The Ethical Concerns of AI
There’s a common misconception about AI: that the more data, the better.
Collecting big data doesn’t ensure that the results are reliable, relevant, or updated; which, in turn, doesn’t ensure that those results are serving democracy, equality, justice and wellbeing. So the ethical implications of enabling machines to perform duties once reserved only for humans can be serious. This is especially worrying in global-impacting areas like autonomous weapons and mass surveillance.
A couple of issues come into play: one is the why and how this incredibly powerful tool will be used –if the original intent of the technology is beneficial in nature. And two, if it is meant for good, there’s the question of if ethical means were used to execute this function. Introducing bias or discriminatory parameters in the development of these machine systems –even if done unintentionally– has consequences. We’re haunted by the image of unforeseen repercussions or the frequently-used movie theme of “a machine gone rogue.”

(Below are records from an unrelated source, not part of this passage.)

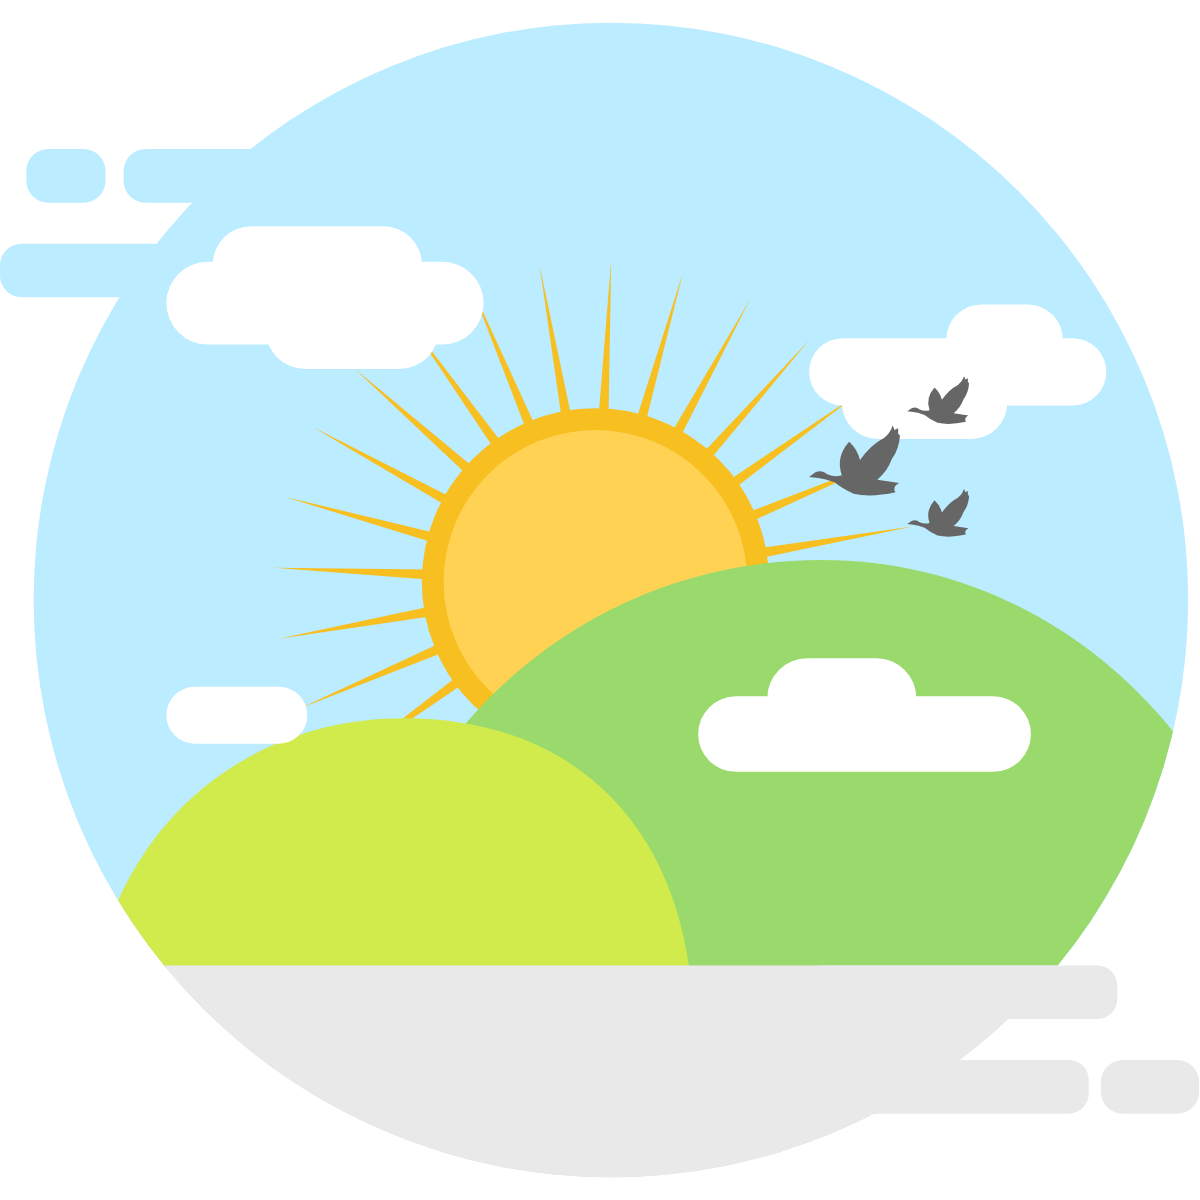
<!DOCTYPE html>
<html lang="en">
<head>
<meta charset="utf-8">
<title>Sunrise over the hills</title>
<style>
  :root {
    --paper: #ffffff;
    --sky: #bbecff;
    --sun-rim: #f7bf20;
    --sun-core: #ffd254;
    --hill-back: #9ada6c;
    --hill-front: #d0eb4b;
    --ground: #e9e9e9;
    --cloud: #ffffff;
    --bird: #666666;
  }
  html, body { margin: 0; padding: 0; background: var(--paper); overflow: hidden; }
  .scene { display: block; width: 1200px; height: 1200px; }
  .sky { fill: var(--sky); }
  .ray, .sun-rim { fill: var(--sun-rim); }
  .sun-core { fill: var(--sun-core); }
  .hill-back { fill: var(--hill-back); }
  .hill-front { fill: var(--hill-front); }
  .ground { fill: var(--ground); }
  .cloud { fill: var(--cloud); }
  .birds { fill: var(--bird); }
</style>
</head>
<body>
<svg class="scene" viewBox="0 0 660 660" role="img" aria-label="Sun rising behind green hills with clouds and three flying birds">
  <defs>
    <clipPath id="disc"><circle cx="336" cy="330" r="317.5"/></clipPath>
    <path id="ray" d="M-2.7 -92 L0 -177 L2.7 -92 Z"/>
    <path id="bird" d="M0 28.3 L3.5 25.8 Q7 24.2 10 26.8 Q14 28.6 18 27.4 Q14.500 17.500 22 9 Q26.500 13 28 19 Q34 10.500 41 7 Q44.500 4.500 46 0 L47 2.500 L49 1.500 L49 4.500 L50 5.500 Q49.500 13 45.500 18.500 Q43 25.500 37.500 29.800 L49.500 31.600 Q45.500 33.500 47.500 36.800 Q34 39.800 24.500 37.600 Q18 34.500 14 31.200 Q9 29.300 5 28.900 Z"/>
  </defs>

  <g class="sky">
    <circle cx="336" cy="330" r="317.5"/>
    <rect x="14.500" y="82" width="43.500" height="29.500" rx="12"/>
    <rect x="68" y="82" width="140" height="29.500" rx="12"/>
    <rect x="0" y="134" width="180" height="29.500" rx="12"/>
  </g>

  <g id="sun" transform="translate(327.500 320)">
    <g class="ray">
      <use href="#ray" transform="rotate(80.1)"/>
      <use href="#ray" transform="rotate(67.2)"/>
      <use href="#ray" transform="rotate(54.4)"/>
      <use href="#ray" transform="rotate(41.5)"/>
      <use href="#ray" transform="rotate(28.7)"/>
      <use href="#ray" transform="rotate(15.8)"/>
      <use href="#ray" transform="rotate(2.8)"/>
      <use href="#ray" transform="rotate(-10)"/>
      <use href="#ray" transform="rotate(-22.8)"/>
      <use href="#ray" transform="rotate(-35.6)"/>
      <use href="#ray" transform="rotate(-48.5)"/>
      <use href="#ray" transform="rotate(-61.3)"/>
      <use href="#ray" transform="rotate(-74.7)"/>
      <use href="#ray" transform="rotate(-87.5)"/>
      <use href="#ray" transform="rotate(-100.2)"/>
      <use href="#ray" transform="rotate(-113.2)"/>
      <use href="#ray" transform="rotate(-126)"/>
    </g>
    <circle class="sun-rim" r="95.500"/>
    <circle class="sun-core" r="83.500"/>
  </g>

  <g id="land" clip-path="url(#disc)">
    <path class="hill-back" d="M230 432 Q241 414 256 398 C305 341 375 308 452 308 C530 308 599 345 645 402 L660 422 V532 H230 Z"/>
    <path class="hill-front" d="M50 532 L65 495 C92 435 150 395 222 395 C310 395 367 447 379 532 Z"/>
    <rect class="ground" x="0" y="531" width="660" height="129"/>
  </g>

  <g class="ground">
    <rect x="440" y="531" width="174.500" height="29.500" rx="11"/>
    <rect x="400" y="583" width="198.800" height="29.500" rx="11"/>
    <rect x="605.500" y="583" width="54" height="29.500" rx="12"/>
  </g>

  <g class="cloud">
    <g id="cloud-large">
      <rect x="91.500" y="144" width="174.500" height="45.500" rx="22.700"/>
      <rect x="117" y="124.500" width="115" height="50" rx="21"/>
      <rect x="146" y="155" width="95.500" height="48" rx="22"/>
    </g>
    <g id="cloud-right">
      <rect x="445" y="186" width="163.500" height="37" rx="18.500"/>
      <rect x="520.500" y="167.500" width="64" height="44" rx="19"/>
      <rect x="463" y="200" width="91" height="41.500" rx="20"/>
    </g>
    <rect id="cloud-small" x="91.500" y="377.700" width="77.500" height="31.300" rx="15.600"/>
    <g id="cloud-hill">
      <rect x="384" y="383" width="183" height="41.500" rx="20.700"/>
      <rect x="422" y="362" width="82" height="46" rx="22"/>
    </g>
  </g>

  <g class="birds">
    <use href="#bird" transform="translate(445 234)"/>
    <use href="#bird" transform="translate(499 207) scale(.68)"/>
    <use href="#bird" transform="translate(499 269) scale(.68)"/>
  </g>
</svg>
</body>
</html>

Building a model that doesn’t accurately reflect the population for which that model is intended to be used. An example is facial-recognition technology that has been shown to be less accurate with people of color and women because it was trained with a biased data set of predominantly white males. Also, there are always humans behind AI system programming –there’s the risk of the software engineers building underlying biases into the computer program.
Even if the data set being used to build the model accurately represents the history of that population or reality, there’s the risk that the history itself from which decisions are being made is unfair. An example is predictive policing –arrest records that are historically biased against certain races.
Could the systems being developed actually be used for unethical purposes? There’s a high level of concern if the machine’s capabilities are built at a scale large enough to have the possibility of resulting in destructive ramifications.
The Right to Forget
Learning from history is not the same as keeping a list of mistakes. If we can’t build technology able to forget and learn lessons from the past, we are building a rigid, unfair society based on a historical list of wrong actions.